The evidence regarding lung cancer and occupational exposure to cement is controversial. However, there is some evidence that it is biologically plausible that cement dust could have the potential to cause cancers at sites of contact. As a highly alkaline substance, cement can cause irritation at sites of contact, such as the mouth, throat, and lungs. Persistent chronic irritation will cause repeated cycles of cell death, cell proliferation and other inflammatory responses. It is recognized that this process can be a step on the pathway to cancer [2
]. The present study suggests that cement workers (cement production and maintenance) present significantly elevated all respiratory and lung cancer mortality. On the contrary our study failed to suggest a significant increase of proportionate mortality from laryngeal cancer; however both PMRs were elevated based on small numbers. There is conflicting evidence on the association between occupation exposure to cement dust and risk of respiratory (lung and laryngeal) cancer.
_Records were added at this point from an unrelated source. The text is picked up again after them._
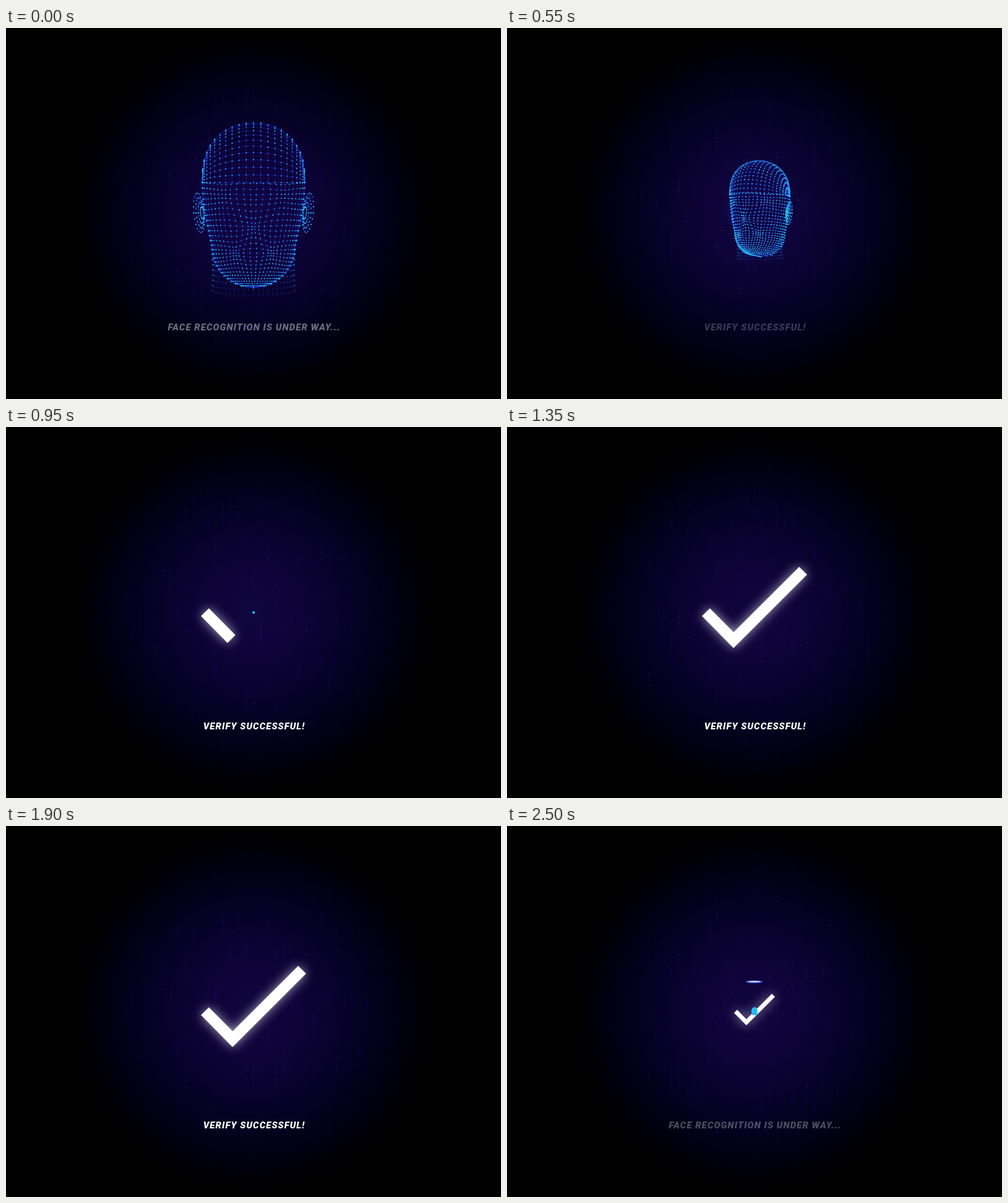
Animation of 800x600 px, one loop 2.55 s. Source, as an HTML page with a canvas:

```html
<!DOCTYPE html>
<html lang="en">
<head>
<meta charset="utf-8">
<title>Face recognition</title>
<style>
  html, body { margin: 0; width: 100%; height: 100%; overflow: hidden; background: #000; }
  canvas { display: block; }
</style>
</head>
<body>
<canvas id="stage" width="800" height="600"></canvas>
<script>
const ctx = document.getElementById('stage').getContext('2d');
const LOOP = 2550, STEP = 50, TAU = Math.PI * 2;

const clamp = v => Math.min(1, Math.max(0, v));
const ramp = (t, from, to) => clamp((t - from) / (to - from));
const ease = (t, from, to) => (1 - Math.cos(Math.PI * ramp(t, from, to))) / 2;
const hash = (a, b = 0) => {
  const v = Math.sin(a * 127.1 + b * 311.7) * 43758.5453;
  return v - Math.floor(v);
};

// ---- Head model: origin at the stage centre, z towards the viewer ----
const PIVOT = 40; // depth of the turning axis
const grid = (rows, cols, point) =>
  Array.from({ length: rows + 1 }, (_, r) =>
    Array.from({ length: cols + 1 }, (_, c) => point(r / rows, c / cols)));

const FEATURES = [ // x, y, radius, pull
  [0, 23, 26, .5], [-30, 63, 21, .55], [30, 63, 21, .55],
  [-50, -28, 26, .4], [50, -28, 26, .4], [0, -22, 20, .25]
];

function jawWidth(y) {
  const side = 83 - 16 * ramp(y, -40, 55) ** 1.4;
  return side * Math.sqrt(1 - ramp(y, 55, 120) ** 2);
}

function skull(v, u) {
  const a = (u - .5) * Math.PI, b = v * Math.PI;
  const c = Math.max(0, Math.cos(a));
  return { x: 83 * Math.sin(a), y: -50 - 97 * c ** .77 * Math.sin(b), z: 92 * c * Math.cos(b) };
}

function face(v, u) {
  const a = (u - .5) * 3.8;
  const y = -50 + 170 * Math.sin(v * 1.25) / Math.sin(1.25);
  const p = { x: jawWidth(y) * Math.sin(a), y, z: 92 * Math.cos(a) };
  const flat = Math.max(0, Math.cos(a));
  for (const [fx, fy, r, k] of FEATURES) {
    const dx = p.x - fx, dy = p.y - fy;
    const pull = k * flat * Math.exp(-(dx * dx + dy * dy) / (r * r));
    p.x -= dx * pull;
    p.y -= dy * pull;
  }
  if (p.z > 0) p.z += 22 * Math.exp(-(p.x ** 2 / 150 + (p.y - 18) ** 2 / 500));
  return p;
}

const ear = side => (v, u) => {
  const a = u * TAU, r = .3 + .7 * v;
  const y = 32 * r * Math.sin(a);
  return { x: side * (83 + 5 * v + 8.5 * r * Math.cos(a) - y * .09), y: y - 1, z: 6 - 6 * v };
};

function neck(v, u) {
  const a = (u - .5) * Math.PI, y = 58 + 66 * v + 8 * Math.cos(a) * v;
  const x = (68 - 2 * Math.sin(v * Math.PI)) * Math.sin(a);
  const hidden = y < 121 && Math.abs(x) < jawWidth(y);
  return { x, y, z: 40 * Math.cos(a), alpha: hidden ? 0 : .65 * (1 - v * .7) };
}

const HEAD = [
  grid(8, 26, neck), grid(24, 22, skull), grid(25, 31, face),
  grid(3, 20, ear(-1)), grid(3, 20, ear(1))
];

function drawHead(scale, yaw, pitch) {
  const sin = Math.sin(yaw), cos = Math.cos(yaw);
  const project = p => ({
    x: 400 + scale * (p.x * cos + (p.z - PIVOT) * sin),
    y: 300 + scale * (p.y - p.z * pitch),
    front: p.z * cos - p.x * sin > -8,
    alpha: p.alpha ?? 1
  });
  const line = (p, q) => {
    if (!q || !p.alpha || !q.alpha) return;
    ctx.globalAlpha = p.alpha * (p.front && q.front ? .34 : .14);
    ctx.beginPath();
    ctx.moveTo(p.x, p.y);
    ctx.lineTo(q.x, q.y);
    ctx.stroke();
  };
  const meshes = HEAD.map(mesh => mesh.map(row => row.map(project)));
  ctx.save();
  ctx.strokeStyle = '#2828f0';
  ctx.lineWidth = .9;
  for (const points of meshes) {
    points.forEach((row, r) => row.forEach((p, c) => {
      line(p, row[c + 1]);
      line(p, points[r + 1]?.[c]);
    }));
  }
  for (const points of meshes) {
    points.forEach((row, r) => row.forEach((p, c) => {
      if (!p.front) return;
      ctx.globalAlpha = p.alpha * (.65 + .35 * hash(r, c));
      ctx.fillStyle = hash(c, r) < .3 ? '#2a84ff' : '#2cd0ea';
      ctx.fillRect(p.x - .9, p.y - .9, 1.8, 1.8);
    }));
  }
  ctx.restore();
}

// ---- Backdrop ----
const glow = ctx.createRadialGradient(400, 300, 0, 400, 300, 290);
[[0, '#10063f'], [.24, '#0e043a'], [.45, '#09022e'], [.65, '#040120'], [.82, '#010010'], [1, '#000']]
  .forEach(([at, color]) => glow.addColorStop(at, color));

function drawBackdrop(t) {
  ctx.fillStyle = '#000';
  ctx.fillRect(0, 0, 800, 600);
  ctx.fillStyle = glow;
  ctx.fillRect(0, 0, 800, 600);
  ctx.fillStyle = '#2018a8';
  for (let c = -23; c <= 23; c++) {
    const turns = 1 + Math.floor(hash(c, 5) * 3), phase = hash(c, 9);
    for (let r = -46; r <= 46; r++) {
      const x = 400 + c * 12.2, y = 300 + r * 6.1;
      const fade = 1 - Math.hypot(x - 400, y - 300) / 288;
      if (fade <= 0) continue;
      const wave = Math.max(0, Math.sin(TAU * (r / 31 - turns * t / LOOP + phase)));
      const alpha = wave ** 3 * hash(r, c) ** 1.7 * Math.min(.8, fade * 1.6);
      if (alpha < .04) continue;
      ctx.globalAlpha = alpha;
      ctx.fillRect(x - 1, y - 1, 2, 2);
    }
  }
  ctx.globalAlpha = 1;
}

// ---- Check mark and caption ----
function drawCheck(progress, scale) {
  if (!progress) return;
  const shortArm = 63.3, longArm = 159;
  const length = progress * (shortArm + longArm);
  const first = Math.min(1, length / shortArm);
  const second = Math.max(0, (length - shortArm) / longArm);
  ctx.save();
  ctx.translate(400, 300);
  ctx.scale(scale, scale);
  ctx.beginPath();
  ctx.moveTo(-78.5, -.5);
  ctx.lineTo(-78.5 + 44.7 * first, -.5 + 45.2 * first);
  if (second) ctx.lineTo(-33.8 + 112.4 * second, 44.7 - 112.2 * second);
  ctx.strokeStyle = '#fff';
  ctx.lineWidth = 18;
  ctx.shadowColor = 'rgba(255,255,255,.65)';
  ctx.shadowBlur = 18;
  ctx.stroke();
  ctx.restore();
}

function drawCaption(text, alpha) {
  ctx.globalAlpha = alpha;
  ctx.fillStyle = '#fff';
  ctx.font = 'italic 900 15px Roboto, sans-serif';
  ctx.letterSpacing = '1.02px';
  ctx.textAlign = 'center';
  ctx.fillText(text, 401, 489);
  ctx.globalAlpha = 1;
}

function drawScanRing(t) {
  const size = ramp(t, 2400, 2500);
  if (!size) return;
  ctx.beginPath();
  ctx.ellipse(399.5, 252, 13.5 * size, 2 * size, 0, 0, TAU);
  ctx.fillStyle = '#4a62ff';
  ctx.fill();
  ctx.beginPath();
  ctx.ellipse(399.5, 251.5, 10 * size, size, 0, 0, TAU);
  ctx.fillStyle = '#dce6ff';
  ctx.fill();
}

function draw(t) {
  drawBackdrop(t);
  drawCheck(ease(t, 775, 1275), 1 - ease(t, 2100, 2800));

  const leaving = t < 1500;
  const headScale = leaving ? 1 - ease(t, 200, 980) : ease(t, 2400, 3200);
  const turn = leaving ? t / 550 : 0;
  if (headScale > 0) drawHead(headScale, -.38 * turn, .09 * turn);
  drawScanRing(t);

  drawCaption('FACE RECOGNITION IS UNDER WAY...',
    leaving ? .42 * (1 - ramp(t, 0, 220)) : ramp(t, 2350, 2850));
  drawCaption('VERIFY SUCCESSFUL!', ramp(t, 450, 900) * (1 - ramp(t, 1900, 2340)));
}

function tick() {
  const t = performance.now() % LOOP;
  draw(Math.floor(t / STEP) * STEP);
  requestAnimationFrame(tick);
}
tick();
</script>
</body>
</html>
```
Jakobson et al, in a Swedish retrospective cohort study, did not find an increased mortality from respiratory cancer [8
]. Dab and colleagues, in a French cohort study with a follow up period of 15
years, also failed to demonstrate an elevated mortality from respiratory cancer among workers of a cement industrial plant [9
]. Giordano et al, in an Italian cohort study, found a significantly elevated mortality for respiratory cancer, exclusively in a group of cement workers with previous exposure to asbestos [10
]. On the other hand, Smailyte and coworkers in a cohort study among workers of the Lithuanian cement industry plan, found an excess in Standardised Mortality Ratio (SMR) for lung cancer [7
]. Rafnsson et al, in an Icelandic cohort study, found an increased risk of lung cancer among masons [6
]. Moreover, a case-control study commissioned by the International Agency Research Cancer (IARC) in Central and Eastern Europe, found that occupational exposure to cement dust was associated with an increased risk of lung cancer (Odds Ratio
3.62; 95%CI 1.11 to 12)[12
]. Compared to the previous studies, the present study has the considerable advantage to rely on data from the insurance scheme of cement workers. Therefore, our results may have the potential for a satisfactory level of generalizability.
Our study presents several limitations which need to be discussed. A first limitation is related to the PMR analysis employed in this study. Proportionate mortality analysis is used when the total population at risk is not known and only death information on the cohort under study is available. Consequently, proportionate mortality analysis does not provide a true estimate of the risk. Another limitation of our study is related to the exposure assessment. Since historical exposure data (industrial hygiene measurements) were not available, the job title was used as surrogate indicator of exposure to cement dust. In fact, despite of the presence of detailed information on employment of the workers in the cement industry, we cannot rule out that information bias in terms of exposure misclassification may have occurred. Another possible limitation of the present study is related to the confounding role of smoking. Our study lacks longitudinal information on smoking habit of the workers in the cement industry. This is also the case with almost all studies reporting mortality data from cement workers. However, we believe that is unlikely that our finding of the significantly elevated proportionate mortality from lung cancer could be due to the confounding effect of smoking. If that was the case, then the smoking habit would largely differ between production, maintenance and office workers. However, there are data suggesting that blue and white collar workers in Greece have comparable rates of smoking [13
]. Therefore we believe that there is no obvious reason that smoking habit should differ substantially between these categories of blue collar workers. Moreover, Axelson suggested that confounding from smoking would rarely explain risk ratios of more than about 1.5 for lung cancer [14
]. Based on the aforementioned data, it is likely that the confounding effect of smoking could be considered as minimal in the present study. This argument is supported by our finding regarding the comparable levels of bladder cancer proportionate mortality across the three categories of cement workers. Regarding the possible confounding effect of asbestos exposure the fact that no death from mesothelioma was found among cement workers suggests that asbestos does not represent a considerable confounding factor in the present study.
Moreover, an additional limitation of the proportionate mortality methodology is that the magnitude of each cause of death is dependent upon the magnitude of the proportionate mortality for other causes of death. If the PMR for the common cause of death is high, the PMRs for the other causes are artificially deflated, and vice versa [15
]. It is well known that in a working population the risk for diseases of the circulatory system is lower due to the ‘’healthy worker effect”, and therefore, in a proportionate mortality study the other causes could be artificially increased. However, this is not the case in the present study where diseases of the circulatory system were the prevalent cause of death. Moreover, the PMRs for two major causes of death ischemic heart disease and cerebro-vascular diseases (cement production workers only) were 1.37 and 1.11, respectively. Thus, it seems unlikely that the elevated PMR for lung cancer could be attributed to an under-representation of major causes of death like CHD, and CVD.
Last, an interesting finding of our study which deserves further future investigation was the elevated proportionate mortality from pneumonia among cement production workers. There is some evidence that exposure to inorganic dust increases the mortality from infectious pneumonia. It has been suggested that this biological effect could be mediated through induced airways inflammation [16